With many claiming that newspapers have entered a prolonged senescence, the online vultures are now truly swirling. In a new blog post, Ross Dawson, a self-proclaimed “inspirational keynote speaker and futurist” has laid out a timeline for the extinction of newspapers in every country in the world. Which is why we at NewsFeed, despite being part of the online revolution of news distribution, are moving to Mongolia. Because we love newspapers.
And in Mongolia, according to Dawson, gray print will continue holding truth to power until 2038. By contrast, U.S. newspapers will be insignificant in seven years, Dawson says. Click here to open the full extinction timeline.

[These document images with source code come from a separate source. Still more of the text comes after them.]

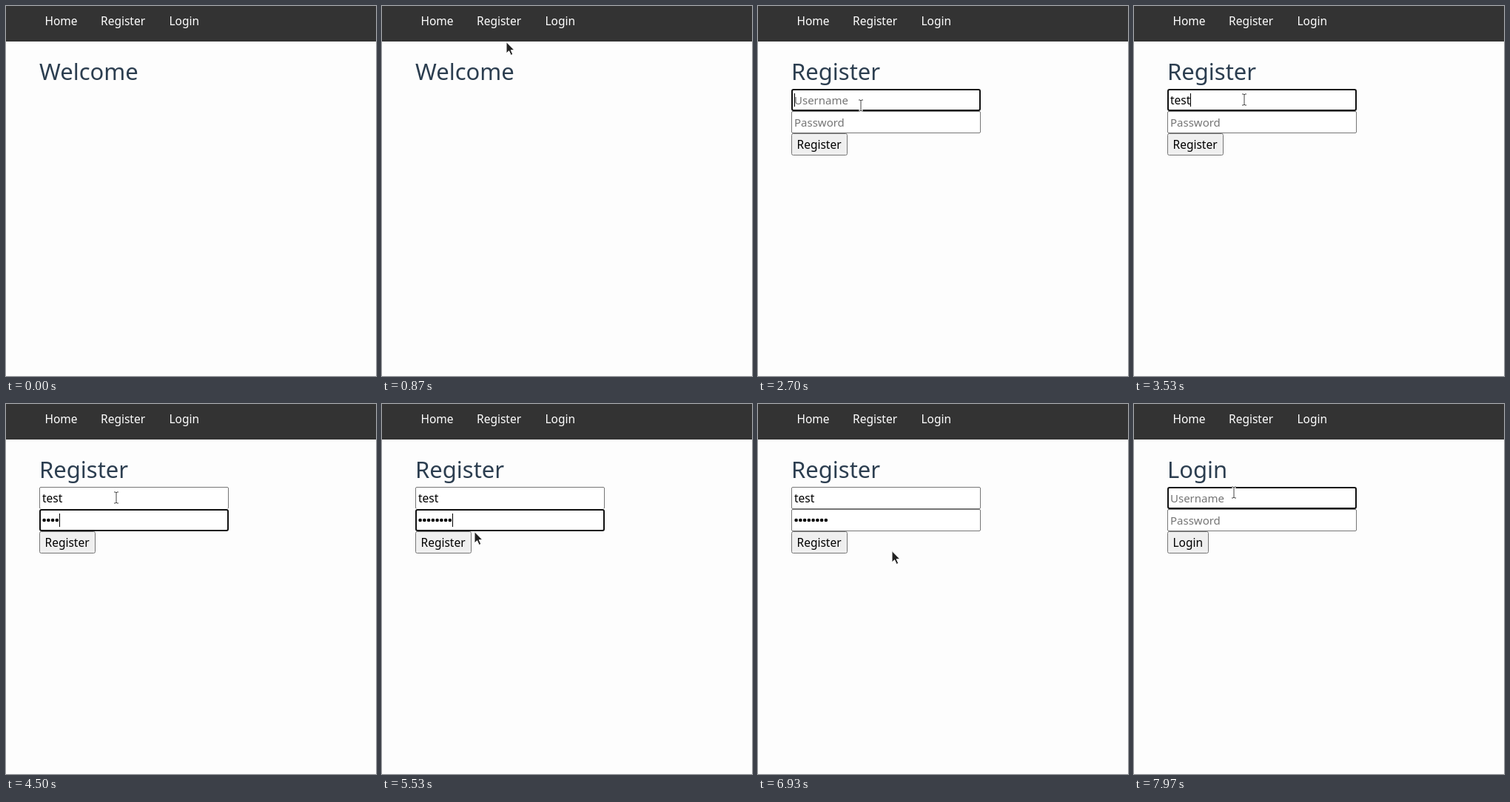
Animation of 500x500 px, one loop 8000 ms. Source, as an HTML page:

```html
<!DOCTYPE html>
<html lang="en">
<head>
<meta charset="utf-8">
<title>Register and log in</title>
<style>
  html, body { margin: 0; width: 100%; height: 100%; overflow: hidden; background: #fdfdfd; }
  svg { display: block; width: 100%; height: 100%; }
  text { font: 15.5px "Noto Sans", "Open Sans", sans-serif; fill: #000; white-space: pre; }
  .nav text { fill: #fff; }
  .nav rect { fill: #f00; }
  #title { font-size: 31px; fill: #2c3e50; }
  .box { fill: #fff; stroke: #767676; }
  text.hint { font-size: 15px; fill: #757575; }
  .halo { fill: none; stroke: #fff; stroke-width: 4; }
  .line { fill: none; stroke: #101010; stroke-width: 2; }
  #button { fill: #efefef; stroke: #767676; }
  #button.over { fill: #e5e5e5; stroke: #4f4f4f; }
  #button.down { fill: #f5f5f5; stroke: #8d8d8d; }
  #pointer path { fill: #222; stroke: #fff; stroke-linejoin: round; }
  #pointer #beam { fill: none; stroke: #444; }
  #pointer #glow { fill: none; stroke: #fff; stroke-width: 3; }
</style>
</head>
<body>
<svg viewBox="0 0 500 500">
  <rect width="500" height="500" fill="#fdfdfd"/>
  <rect width="500" height="48" fill="#333"/>
  <g class="nav">
    <rect x="45" width="59" height="48"/><text x="52.5" y="26">Home</text>
    <rect x="120" width="77" height="48"/><text x="128" y="26">Register</text>
    <rect x="213" width="55" height="48"/><text x="220.5" y="26">Login</text>
  </g>
  <text id="title" x="45" y="100"></text>
  <g id="form">
    <rect class="box" x="45.5" y="112.5" width="255" height="29" rx="1.5"/>
    <g id="userRing">
      <rect class="halo" x="46" y="113" width="254" height="28" rx="2"/>
      <rect class="line" x="46" y="113" width="254" height="28" rx="2"/>
    </g>
    <rect class="box" x="45.5" y="142.5" width="255" height="29" rx="1.5"/>
    <use id="passRing" href="#userRing" y="30"/>
    <text id="user" x="49" y="133"></text>
    <text id="pass" class="hint" x="49" y="163">Password</text>
    <g id="dots"></g>
    <rect id="button" x="45.5" y="172.5" height="29" rx="2"/>
    <text id="label" x="52.5" y="193"></text>
    <rect id="caret" width="1" height="18"/>
  </g>
  <g id="pointer">
    <path id="arrow" d="M0 0V15.5L3.6 12.2L6.2 18L8.8 16.8L6.2 11.2H11Z"/>
    <path id="hand" d="M-1.6 1Q0-1 1.6 1V6L9 8Q11 8.6 10.8 11L10 14.5V17H1V15L-4.6 9.5Q-4.6 7-1.6 8.8Z"/>
    <g id="ibeam">
      <path id="glow" d="M-3-7.5H3M0-7.5V7.5M-3 7.5H3"/>
      <path id="beam" d="M-3-7.5H-1L0-6.5L1-7.5H3M0-6.5V6.5M-3 7.5H-1L0 6.5L1 7.5H3"/>
    </g>
  </g>
</svg>
<script>
const LOOP = 8000, MOVE = 400;
const $ = id => document.getElementById(id);
const show = (el, on) => el.style.display = on ? "" : "none";

// Pointer stops: arrival time, x, y. It rests, then takes at most MOVE ms to the next one.
const stops = [
  [30, 80, -22], [160, 80, 24], [460, 242, 24], [640, 212, 92], [850, 168, 48],
  [1450, 164, 37], [1920, 142, 172], [2120, 160, 32], [2480, 203, 18], [2690, 139, 134],
  [3180, 149, 126], [5450, 125, 172], [6060, 107, 192], [6600, 191, 200],
  [7250, 94, 180], [7940, 135, 119]
];
const T = { register: 1250, press: 2130, reload: 2230, type: 3110, tab: 3560,
  secret: 4060, submit: 6080, release: 6240, login: 7050 };
const DOT = 5.75, NAME = "test", SECRET = 8;
const keys = (from, gap, n) => Array.from({ length: n }, (_, i) => from + i * gap);
const userKeys = keys(T.type, 110, NAME.length);
const passKeys = keys(T.secret, 145, SECRET);
const resets = [T.register, T.reload, ...userKeys, T.tab, ...passKeys, T.login];
const links = [...document.querySelectorAll(".nav rect")];

for (let i = 0; i < SECRET; i++) {
  const dot = document.createElementNS("http://www.w3.org/2000/svg", "circle");
  dot.setAttribute("cx", 51.6 + DOT * i);
  dot.setAttribute("cy", 157);
  dot.setAttribute("r", 2.3);
  $("dots").append(dot);
}

function pointerAt(t) {
  const next = stops.findIndex(s => s[0] > t);
  if (next === 0) return stops[0].slice(1);
  if (next < 0) return stops.at(-1).slice(1);
  const [t0, x0, y0] = stops[next - 1], [t1, x1, y1] = stops[next];
  const span = Math.min(MOVE, t1 - t0);
  const u = Math.max(0, 1 - (t1 - t) / span), e = u * u * (3 - 2 * u);
  return [x0 + (x1 - x0) * e, y0 + (y1 - y0) * e];
}

const within = (x, y, l, t, r, b) => x >= l && x < r && y >= t && y < b;
const typed = (list, t) => list.filter(k => k <= t).length;

function drawForm(t, x, y, page) {
  const fresh = page === "Login";
  const n = fresh ? 0 : typed(userKeys, t);
  const m = fresh ? 0 : typed(passKeys, t);
  $("user").textContent = n ? NAME.slice(0, n) : "Username";
  $("user").classList.toggle("hint", !n);
  show($("pass"), !m);
  [...$("dots").children].forEach((d, i) => show(d, i < m));

  const width = fresh ? 56 : 76;
  $("button").setAttribute("width", width - 1);
  $("button").classList.toggle("over", within(x, y, 45, 172, 45 + width, 202));
  $("button").classList.toggle("down", t >= T.submit && t < T.release);
  $("label").textContent = page;

  const second = !fresh && t >= T.tab;
  const blurred = (t >= T.press && t < T.reload) || (t >= T.submit && !fresh);
  $("userRing").style.visibility = "inherit";
  $("userRing").setAttribute("opacity", 1);
  drawRing(blurred ? -1 : second ? 1 : 0);

  // The caret starts a new blink with each key or change of focus
  const last = Math.max(...resets.filter(r => r <= t));
  show($("caret"), !blurred && (t - last) % 1000 < 500);
  const end = second ? DOT * m : n ? $("user").getComputedTextLength() : 0;
  $("caret").setAttribute("x", Math.round(49 + end));
  $("caret").setAttribute("y", second ? 148 : 118);
}

// One ring element moves between the fields, and lies under the lower box in the upper one
function drawRing(field) {
  show($("userRing"), field === 0);
  show($("passRing"), field === 1);
}

function render(t) {
  const [x, y] = pointerAt(t);
  const page = t < T.register ? "Welcome" : t < T.login ? "Register" : "Login";
  $("title").textContent = page;
  const hover = links.find(r => within(x, y, r.x.baseVal.value, 0, r.x.baseVal.value + r.width.baseVal.value, 48));
  links.forEach(r => show(r, r === hover));

  const hasForm = page !== "Welcome";
  show($("form"), hasForm);
  if (hasForm) drawForm(t, x, y, page);

  const inText = hasForm && within(x, y, 45, 112, 301, 172) ||
    within(x, y, 45, 72, 45 + $("title").getComputedTextLength(), 108);
  const kind = hover ? "hand" : inText ? "ibeam" : "arrow";
  for (const k of ["arrow", "hand", "ibeam"]) show($(k), k === kind);
  $("pointer").setAttribute("transform", `translate(${Math.round(x)} ${Math.round(y) + 0.5})`);
}

// Both rings share one drawing, kept apart so that each can be hidden alone
const ring = $("userRing"), copy = ring.cloneNode(true);
copy.id = "passRing";
copy.setAttribute("transform", "translate(0 30)");
$("passRing").replaceWith(copy);

const start = performance.now();
function tick() {
  render((performance.now() - start) % LOOP);
  requestAnimationFrame(tick);
}
tick();
</script>
</body>
</html>
```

As one would expect from a conference darling, Dawson adorns his blog with a fancy, PowerPoint-esque slide that lists the key factors that are gently pushing newspapers into the good night. “Technology uptake, Economic Development, Industry Structure. Consumer Behaviors, Government, and Demographics” all determine how quickly newspapers will become insignificant, he says. Dawson adds a caveat: “Newspapers in their current form becoming insignificant is not the same as the death of news-on-paper, which will continue in a variety of forms.” (See how to fix today’s newspaper.)
Despite NewsFeed’s skepticism of anybody making cash off predicting the future (clairvoyant circa spring, 1914: “Era of peace and stability in Europe awaits!”; circa 2006: “Housing Prices Never Go Down, and P.S. Everyone move to Ireland, the Celtic Tiger!”), Dawson’s prognostications seem particularly thin. He doesn’t list his methodology or break out his reasoning for each country, and just a cursory glance raises questions: how can U.K newspapers become insignificant in under a decade when they continue to set the political agenda today more than any other media in that country? Russian newspapers will remain relevant until 2036, Dawson says, but there are already questions right now about the significance of a fourth estate under the Kremlin’s authoritarian rule.
In another footnote to his blog, Dawson adds that his timeline “shows best estimates..and his intended to stimulate useful strategic conversations.” On that at least, we applaud his efforts. Perhaps he can keynote a conference on the subject in Mongolia? We hear Ulan Bator is lovely this time of year.